The data Start Marker

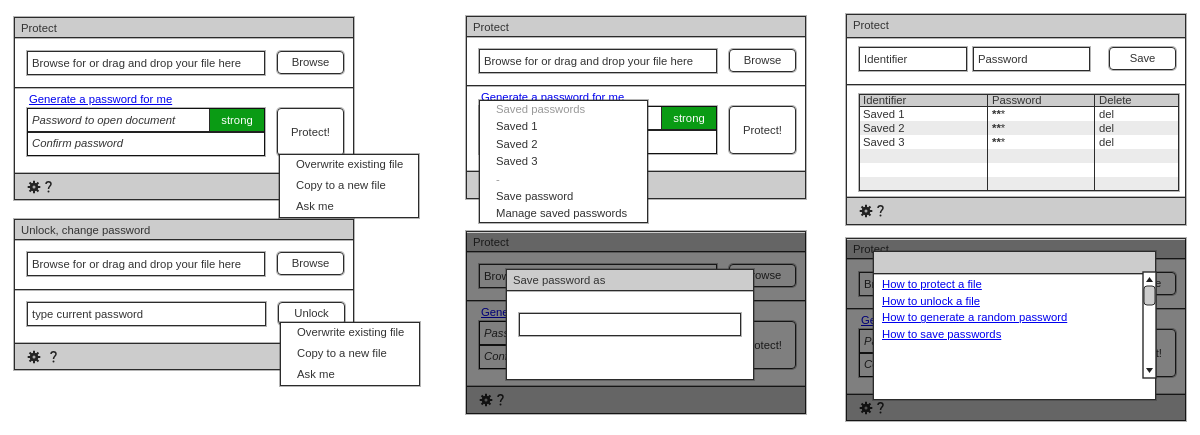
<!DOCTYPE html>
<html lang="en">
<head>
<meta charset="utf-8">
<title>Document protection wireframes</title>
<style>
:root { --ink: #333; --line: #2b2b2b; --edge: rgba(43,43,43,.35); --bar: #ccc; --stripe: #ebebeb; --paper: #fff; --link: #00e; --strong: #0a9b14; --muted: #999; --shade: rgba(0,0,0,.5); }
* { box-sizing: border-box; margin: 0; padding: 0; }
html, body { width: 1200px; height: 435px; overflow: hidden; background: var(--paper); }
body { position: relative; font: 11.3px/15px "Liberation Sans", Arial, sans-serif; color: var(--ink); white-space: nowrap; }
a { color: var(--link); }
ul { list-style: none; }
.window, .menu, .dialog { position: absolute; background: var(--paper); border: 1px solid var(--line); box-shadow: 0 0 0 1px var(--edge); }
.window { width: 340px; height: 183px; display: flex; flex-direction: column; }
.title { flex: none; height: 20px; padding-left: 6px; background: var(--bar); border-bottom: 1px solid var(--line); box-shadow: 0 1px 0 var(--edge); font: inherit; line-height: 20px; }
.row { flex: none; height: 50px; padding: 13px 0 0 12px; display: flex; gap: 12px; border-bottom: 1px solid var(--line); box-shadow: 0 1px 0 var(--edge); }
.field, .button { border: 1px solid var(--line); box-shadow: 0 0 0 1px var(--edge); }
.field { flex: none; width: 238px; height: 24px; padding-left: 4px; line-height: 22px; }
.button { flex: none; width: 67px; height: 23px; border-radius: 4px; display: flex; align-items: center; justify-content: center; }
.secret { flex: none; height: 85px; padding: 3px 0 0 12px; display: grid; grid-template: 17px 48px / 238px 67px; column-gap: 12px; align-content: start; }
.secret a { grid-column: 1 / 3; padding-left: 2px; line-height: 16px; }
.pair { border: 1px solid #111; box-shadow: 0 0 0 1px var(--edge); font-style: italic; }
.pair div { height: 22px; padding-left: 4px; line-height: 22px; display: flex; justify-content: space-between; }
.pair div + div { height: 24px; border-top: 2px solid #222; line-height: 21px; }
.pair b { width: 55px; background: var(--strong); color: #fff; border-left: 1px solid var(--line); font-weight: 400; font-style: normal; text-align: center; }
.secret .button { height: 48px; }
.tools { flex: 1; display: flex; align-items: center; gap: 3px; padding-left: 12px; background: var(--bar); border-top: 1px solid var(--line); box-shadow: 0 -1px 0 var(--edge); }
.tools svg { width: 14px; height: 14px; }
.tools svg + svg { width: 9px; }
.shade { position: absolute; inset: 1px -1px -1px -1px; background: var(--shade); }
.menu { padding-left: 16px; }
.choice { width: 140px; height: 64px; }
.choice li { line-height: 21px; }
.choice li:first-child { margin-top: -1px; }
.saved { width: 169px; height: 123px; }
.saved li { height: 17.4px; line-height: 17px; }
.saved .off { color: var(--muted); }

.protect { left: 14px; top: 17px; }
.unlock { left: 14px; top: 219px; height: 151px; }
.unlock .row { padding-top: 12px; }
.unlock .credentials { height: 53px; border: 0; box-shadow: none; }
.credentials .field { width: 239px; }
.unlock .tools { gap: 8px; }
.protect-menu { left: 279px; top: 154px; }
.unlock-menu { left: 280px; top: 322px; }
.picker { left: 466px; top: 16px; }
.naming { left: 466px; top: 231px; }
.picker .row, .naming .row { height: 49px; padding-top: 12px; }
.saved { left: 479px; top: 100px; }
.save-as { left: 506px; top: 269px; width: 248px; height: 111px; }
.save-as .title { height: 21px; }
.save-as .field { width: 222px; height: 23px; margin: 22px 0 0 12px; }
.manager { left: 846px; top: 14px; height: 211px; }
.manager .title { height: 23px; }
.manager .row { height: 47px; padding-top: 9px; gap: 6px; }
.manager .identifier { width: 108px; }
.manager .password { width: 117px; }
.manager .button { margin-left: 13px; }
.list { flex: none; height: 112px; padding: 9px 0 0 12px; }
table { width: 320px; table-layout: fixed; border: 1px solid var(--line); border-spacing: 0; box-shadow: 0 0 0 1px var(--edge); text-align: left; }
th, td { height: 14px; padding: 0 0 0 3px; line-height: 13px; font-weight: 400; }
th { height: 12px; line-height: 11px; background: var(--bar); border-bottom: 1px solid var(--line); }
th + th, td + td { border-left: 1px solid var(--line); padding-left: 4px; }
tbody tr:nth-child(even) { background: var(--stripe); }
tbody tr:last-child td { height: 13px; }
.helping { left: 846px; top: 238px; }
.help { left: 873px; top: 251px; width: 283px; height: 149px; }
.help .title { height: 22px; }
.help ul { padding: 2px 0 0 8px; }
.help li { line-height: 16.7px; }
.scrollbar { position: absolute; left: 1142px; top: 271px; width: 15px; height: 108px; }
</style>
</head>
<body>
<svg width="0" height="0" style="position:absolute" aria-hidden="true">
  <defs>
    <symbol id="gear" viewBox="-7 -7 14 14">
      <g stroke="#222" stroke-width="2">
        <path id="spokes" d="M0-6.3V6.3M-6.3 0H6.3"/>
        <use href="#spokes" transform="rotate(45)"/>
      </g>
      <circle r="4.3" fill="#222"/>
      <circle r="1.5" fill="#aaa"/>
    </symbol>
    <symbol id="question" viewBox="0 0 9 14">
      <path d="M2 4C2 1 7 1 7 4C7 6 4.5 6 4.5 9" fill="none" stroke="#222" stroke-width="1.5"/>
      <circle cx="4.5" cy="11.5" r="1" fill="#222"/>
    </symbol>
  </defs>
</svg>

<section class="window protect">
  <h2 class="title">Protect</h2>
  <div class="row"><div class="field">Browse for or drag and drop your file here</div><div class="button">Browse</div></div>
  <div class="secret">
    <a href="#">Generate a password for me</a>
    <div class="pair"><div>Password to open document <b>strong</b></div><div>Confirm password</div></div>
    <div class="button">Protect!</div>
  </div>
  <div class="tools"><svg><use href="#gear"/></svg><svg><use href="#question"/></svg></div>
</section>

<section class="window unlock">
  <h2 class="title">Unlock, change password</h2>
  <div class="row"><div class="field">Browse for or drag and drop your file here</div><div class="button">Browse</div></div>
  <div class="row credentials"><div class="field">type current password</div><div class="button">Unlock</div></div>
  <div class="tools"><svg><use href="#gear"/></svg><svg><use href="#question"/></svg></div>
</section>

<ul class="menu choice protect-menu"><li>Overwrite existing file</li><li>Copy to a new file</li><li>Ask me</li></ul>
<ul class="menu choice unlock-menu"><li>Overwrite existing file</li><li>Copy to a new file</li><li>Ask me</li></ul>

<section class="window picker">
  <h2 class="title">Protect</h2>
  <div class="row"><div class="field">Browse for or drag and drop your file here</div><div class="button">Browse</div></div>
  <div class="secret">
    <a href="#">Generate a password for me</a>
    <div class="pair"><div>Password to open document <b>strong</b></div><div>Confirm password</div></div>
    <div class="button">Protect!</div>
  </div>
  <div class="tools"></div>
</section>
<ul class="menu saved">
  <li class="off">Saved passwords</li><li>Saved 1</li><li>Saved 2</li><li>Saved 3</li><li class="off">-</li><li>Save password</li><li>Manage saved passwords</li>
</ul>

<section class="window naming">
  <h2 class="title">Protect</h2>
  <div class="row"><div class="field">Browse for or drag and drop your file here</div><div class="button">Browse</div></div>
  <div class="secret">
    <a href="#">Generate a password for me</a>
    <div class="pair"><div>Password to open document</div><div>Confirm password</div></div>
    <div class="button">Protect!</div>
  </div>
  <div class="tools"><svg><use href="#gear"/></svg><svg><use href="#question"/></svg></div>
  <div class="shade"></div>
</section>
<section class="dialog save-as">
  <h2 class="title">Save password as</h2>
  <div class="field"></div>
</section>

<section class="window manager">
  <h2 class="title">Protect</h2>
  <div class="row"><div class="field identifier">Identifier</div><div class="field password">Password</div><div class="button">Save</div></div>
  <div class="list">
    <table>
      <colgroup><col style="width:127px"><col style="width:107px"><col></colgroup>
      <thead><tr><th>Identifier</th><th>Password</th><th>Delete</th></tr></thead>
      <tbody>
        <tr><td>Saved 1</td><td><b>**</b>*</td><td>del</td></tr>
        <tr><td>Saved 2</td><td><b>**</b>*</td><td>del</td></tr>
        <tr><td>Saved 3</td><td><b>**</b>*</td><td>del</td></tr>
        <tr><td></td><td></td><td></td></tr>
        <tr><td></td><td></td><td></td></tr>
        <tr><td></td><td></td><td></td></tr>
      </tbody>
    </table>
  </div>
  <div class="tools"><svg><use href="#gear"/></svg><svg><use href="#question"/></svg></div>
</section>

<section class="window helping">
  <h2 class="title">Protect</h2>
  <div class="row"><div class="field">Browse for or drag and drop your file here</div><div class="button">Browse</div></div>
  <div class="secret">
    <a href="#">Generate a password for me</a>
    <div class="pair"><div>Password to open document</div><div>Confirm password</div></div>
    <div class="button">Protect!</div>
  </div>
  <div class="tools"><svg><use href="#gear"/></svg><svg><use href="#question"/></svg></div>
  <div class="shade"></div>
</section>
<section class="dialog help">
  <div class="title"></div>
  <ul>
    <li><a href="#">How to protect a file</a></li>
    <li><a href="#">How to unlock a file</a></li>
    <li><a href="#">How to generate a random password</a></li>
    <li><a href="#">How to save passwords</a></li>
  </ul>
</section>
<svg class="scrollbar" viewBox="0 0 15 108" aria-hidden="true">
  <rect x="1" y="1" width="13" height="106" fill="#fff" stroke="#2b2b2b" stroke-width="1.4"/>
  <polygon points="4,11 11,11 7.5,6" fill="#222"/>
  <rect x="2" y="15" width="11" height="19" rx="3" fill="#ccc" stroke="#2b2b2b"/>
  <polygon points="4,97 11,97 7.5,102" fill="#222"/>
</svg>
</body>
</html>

The data End Marker

**Aim of the task**
Before answering, find the line with "22px; padding-left: 4px;" in the records above; then reproduce exactly each line from the first through that line, leaving out pictures.

**Solution for this exercise**
<!DOCTYPE html>
<html lang="en">
<head>
<meta charset="utf-8">
<title>Document protection wireframes</title>
<style>
:root { --ink: #333; --line: #2b2b2b; --edge: rgba(43,43,43,.35); --bar: #ccc; --stripe: #ebebeb; --paper: #fff; --link: #00e; --strong: #0a9b14; --muted: #999; --shade: rgba(0,0,0,.5); }
* { box-sizing: border-box; margin: 0; padding: 0; }
html, body { width: 1200px; height: 435px; overflow: hidden; background: var(--paper); }
body { position: relative; font: 11.3px/15px "Liberation Sans", Arial, sans-serif; color: var(--ink); white-space: nowrap; }
a { color: var(--link); }
ul { list-style: none; }
.window, .menu, .dialog { position: absolute; background: var(--paper); border: 1px solid var(--line); box-shadow: 0 0 0 1px var(--edge); }
.window { width: 340px; height: 183px; display: flex; flex-direction: column; }
.title { flex: none; height: 20px; padding-left: 6px; background: var(--bar); border-bottom: 1px solid var(--line); box-shadow: 0 1px 0 var(--edge); font: inherit; line-height: 20px; }
.row { flex: none; height: 50px; padding: 13px 0 0 12px; display: flex; gap: 12px; border-bottom: 1px solid var(--line); box-shadow: 0 1px 0 var(--edge); }
.field, .button { border: 1px solid var(--line); box-shadow: 0 0 0 1px var(--edge); }
.field { flex: none; width: 238px; height: 24px; padding-left: 4px; line-height: 22px; }
.button { flex: none; width: 67px; height: 23px; border-radius: 4px; display: flex; align-items: center; justify-content: center; }
.secret { flex: none; height: 85px; padding: 3px 0 0 12px; display: grid; grid-template: 17px 48px / 238px 67px; column-gap: 12px; align-content: start; }
.secret a { grid-column: 1 / 3; padding-left: 2px; line-height: 16px; }
.pair { border: 1px solid #111; box-shadow: 0 0 0 1px var(--edge); font-style: italic; }
.pair div { height: 22px; padding-left: 4px; line-height: 22px; display: flex; justify-content: space-between; }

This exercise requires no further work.